◆ Task item:
Run through the data and copy out every line that mentions the word "centers".

Saved entries
%%
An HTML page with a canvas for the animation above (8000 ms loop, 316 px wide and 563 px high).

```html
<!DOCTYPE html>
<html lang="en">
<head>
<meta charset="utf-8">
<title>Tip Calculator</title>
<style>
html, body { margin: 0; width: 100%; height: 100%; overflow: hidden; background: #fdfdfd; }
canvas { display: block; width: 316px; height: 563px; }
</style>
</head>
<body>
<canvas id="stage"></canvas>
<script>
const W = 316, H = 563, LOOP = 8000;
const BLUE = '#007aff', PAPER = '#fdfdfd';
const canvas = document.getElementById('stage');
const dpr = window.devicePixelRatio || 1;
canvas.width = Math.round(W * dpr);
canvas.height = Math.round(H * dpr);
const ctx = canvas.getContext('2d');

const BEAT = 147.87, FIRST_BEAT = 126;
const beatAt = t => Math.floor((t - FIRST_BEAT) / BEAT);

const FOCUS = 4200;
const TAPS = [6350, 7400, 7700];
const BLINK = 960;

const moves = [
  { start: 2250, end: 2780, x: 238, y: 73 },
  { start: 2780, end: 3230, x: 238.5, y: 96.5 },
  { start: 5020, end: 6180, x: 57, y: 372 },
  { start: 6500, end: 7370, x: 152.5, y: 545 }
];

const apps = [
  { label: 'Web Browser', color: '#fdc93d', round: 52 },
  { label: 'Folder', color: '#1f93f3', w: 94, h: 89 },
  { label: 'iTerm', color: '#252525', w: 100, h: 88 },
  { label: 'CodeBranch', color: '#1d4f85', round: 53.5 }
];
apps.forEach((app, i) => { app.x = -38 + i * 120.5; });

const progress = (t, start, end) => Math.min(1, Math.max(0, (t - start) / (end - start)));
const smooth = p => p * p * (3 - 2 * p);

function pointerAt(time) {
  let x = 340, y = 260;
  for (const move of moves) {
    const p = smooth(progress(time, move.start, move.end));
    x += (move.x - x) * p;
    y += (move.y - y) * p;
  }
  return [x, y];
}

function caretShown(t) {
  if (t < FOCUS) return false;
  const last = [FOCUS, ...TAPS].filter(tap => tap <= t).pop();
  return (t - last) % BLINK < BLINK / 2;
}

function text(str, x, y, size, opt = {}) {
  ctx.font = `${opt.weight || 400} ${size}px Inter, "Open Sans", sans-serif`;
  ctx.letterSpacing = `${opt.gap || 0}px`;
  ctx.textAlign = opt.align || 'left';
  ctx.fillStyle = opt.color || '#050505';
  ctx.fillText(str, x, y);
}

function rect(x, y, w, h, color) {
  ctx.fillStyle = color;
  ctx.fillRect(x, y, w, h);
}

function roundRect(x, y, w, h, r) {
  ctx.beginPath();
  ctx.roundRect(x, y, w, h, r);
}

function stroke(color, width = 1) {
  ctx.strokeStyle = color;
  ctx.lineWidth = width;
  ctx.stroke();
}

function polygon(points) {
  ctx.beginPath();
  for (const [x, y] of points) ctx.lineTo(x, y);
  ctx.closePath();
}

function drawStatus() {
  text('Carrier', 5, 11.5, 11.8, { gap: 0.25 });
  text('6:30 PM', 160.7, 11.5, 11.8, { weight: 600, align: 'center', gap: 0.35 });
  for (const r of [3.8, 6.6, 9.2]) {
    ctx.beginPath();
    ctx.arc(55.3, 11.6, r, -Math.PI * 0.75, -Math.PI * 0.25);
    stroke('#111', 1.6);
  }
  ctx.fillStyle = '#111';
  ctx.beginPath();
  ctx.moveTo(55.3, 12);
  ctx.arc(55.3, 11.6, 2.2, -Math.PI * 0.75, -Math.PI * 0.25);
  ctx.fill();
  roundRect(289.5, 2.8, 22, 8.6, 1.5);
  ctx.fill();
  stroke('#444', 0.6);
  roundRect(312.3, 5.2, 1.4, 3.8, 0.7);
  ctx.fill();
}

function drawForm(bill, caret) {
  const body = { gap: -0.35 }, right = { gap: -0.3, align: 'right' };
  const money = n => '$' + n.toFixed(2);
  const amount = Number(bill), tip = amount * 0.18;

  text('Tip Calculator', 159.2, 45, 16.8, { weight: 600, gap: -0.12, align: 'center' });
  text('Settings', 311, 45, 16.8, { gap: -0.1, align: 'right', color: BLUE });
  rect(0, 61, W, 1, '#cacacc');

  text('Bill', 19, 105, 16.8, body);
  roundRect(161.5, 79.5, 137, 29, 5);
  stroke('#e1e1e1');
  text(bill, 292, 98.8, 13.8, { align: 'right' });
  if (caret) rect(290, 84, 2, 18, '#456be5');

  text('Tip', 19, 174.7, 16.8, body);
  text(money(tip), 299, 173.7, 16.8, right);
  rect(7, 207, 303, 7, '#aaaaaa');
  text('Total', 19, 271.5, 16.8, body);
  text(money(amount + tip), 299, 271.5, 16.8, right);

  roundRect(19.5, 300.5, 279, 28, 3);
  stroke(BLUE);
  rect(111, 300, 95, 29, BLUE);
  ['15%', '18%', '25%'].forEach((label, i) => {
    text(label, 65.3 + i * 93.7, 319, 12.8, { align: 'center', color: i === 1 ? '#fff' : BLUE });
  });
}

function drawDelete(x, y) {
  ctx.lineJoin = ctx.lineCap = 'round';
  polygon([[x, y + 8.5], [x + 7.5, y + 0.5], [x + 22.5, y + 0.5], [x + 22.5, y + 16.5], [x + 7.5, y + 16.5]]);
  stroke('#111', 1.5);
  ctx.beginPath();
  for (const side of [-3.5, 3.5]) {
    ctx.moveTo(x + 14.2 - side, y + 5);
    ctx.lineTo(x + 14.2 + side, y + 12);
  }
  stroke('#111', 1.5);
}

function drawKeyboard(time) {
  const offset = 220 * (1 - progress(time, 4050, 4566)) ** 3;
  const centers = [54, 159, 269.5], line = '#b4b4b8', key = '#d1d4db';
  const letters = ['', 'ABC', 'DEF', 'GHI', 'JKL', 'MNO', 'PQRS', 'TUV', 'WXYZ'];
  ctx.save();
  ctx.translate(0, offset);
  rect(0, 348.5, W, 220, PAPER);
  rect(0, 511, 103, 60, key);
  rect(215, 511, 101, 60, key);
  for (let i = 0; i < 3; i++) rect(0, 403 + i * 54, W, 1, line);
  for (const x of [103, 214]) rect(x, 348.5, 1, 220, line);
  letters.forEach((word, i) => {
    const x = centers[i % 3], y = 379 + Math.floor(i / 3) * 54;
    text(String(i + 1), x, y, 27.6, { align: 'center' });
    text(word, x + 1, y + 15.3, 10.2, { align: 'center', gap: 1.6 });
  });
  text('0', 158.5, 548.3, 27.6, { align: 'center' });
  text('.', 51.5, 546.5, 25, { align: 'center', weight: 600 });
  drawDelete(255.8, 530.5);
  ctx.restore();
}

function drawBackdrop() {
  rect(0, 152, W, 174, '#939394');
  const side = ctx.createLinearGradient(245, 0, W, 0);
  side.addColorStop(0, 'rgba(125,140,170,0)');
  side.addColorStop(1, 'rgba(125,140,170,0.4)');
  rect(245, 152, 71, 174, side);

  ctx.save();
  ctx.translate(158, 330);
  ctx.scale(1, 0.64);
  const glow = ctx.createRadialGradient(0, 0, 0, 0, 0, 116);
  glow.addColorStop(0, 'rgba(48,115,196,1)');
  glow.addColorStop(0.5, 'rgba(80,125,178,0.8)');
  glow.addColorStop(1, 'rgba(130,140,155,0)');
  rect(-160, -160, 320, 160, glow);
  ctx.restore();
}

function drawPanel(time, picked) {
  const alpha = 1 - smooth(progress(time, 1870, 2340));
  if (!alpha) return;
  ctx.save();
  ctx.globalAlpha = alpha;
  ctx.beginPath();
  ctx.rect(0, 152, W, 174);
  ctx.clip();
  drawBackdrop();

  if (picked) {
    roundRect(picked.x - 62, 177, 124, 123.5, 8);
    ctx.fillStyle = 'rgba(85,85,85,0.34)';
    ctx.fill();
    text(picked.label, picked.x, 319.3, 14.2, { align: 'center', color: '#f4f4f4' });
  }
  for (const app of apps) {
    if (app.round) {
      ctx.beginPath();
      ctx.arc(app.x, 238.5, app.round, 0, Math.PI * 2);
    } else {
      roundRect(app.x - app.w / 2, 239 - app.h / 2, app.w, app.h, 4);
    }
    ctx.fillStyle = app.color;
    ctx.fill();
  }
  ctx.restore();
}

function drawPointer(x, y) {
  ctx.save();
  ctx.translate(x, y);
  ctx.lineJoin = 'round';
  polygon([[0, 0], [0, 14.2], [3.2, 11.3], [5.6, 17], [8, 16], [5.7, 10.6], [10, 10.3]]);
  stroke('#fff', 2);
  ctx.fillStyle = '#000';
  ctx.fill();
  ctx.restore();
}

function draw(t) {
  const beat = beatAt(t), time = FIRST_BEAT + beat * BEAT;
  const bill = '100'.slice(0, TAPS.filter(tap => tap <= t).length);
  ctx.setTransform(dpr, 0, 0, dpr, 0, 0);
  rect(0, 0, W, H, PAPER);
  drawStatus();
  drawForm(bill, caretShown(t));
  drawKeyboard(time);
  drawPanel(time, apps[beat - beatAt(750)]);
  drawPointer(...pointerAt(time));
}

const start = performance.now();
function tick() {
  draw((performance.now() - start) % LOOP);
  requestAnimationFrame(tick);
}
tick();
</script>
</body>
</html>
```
%%
◆ Solution to the problem:
  const centers = [54, 159, 269.5], line = '#b4b4b8', key = '#d1d4db';
    const x = centers[i % 3], y = 379 + Math.floor(i / 3) * 54;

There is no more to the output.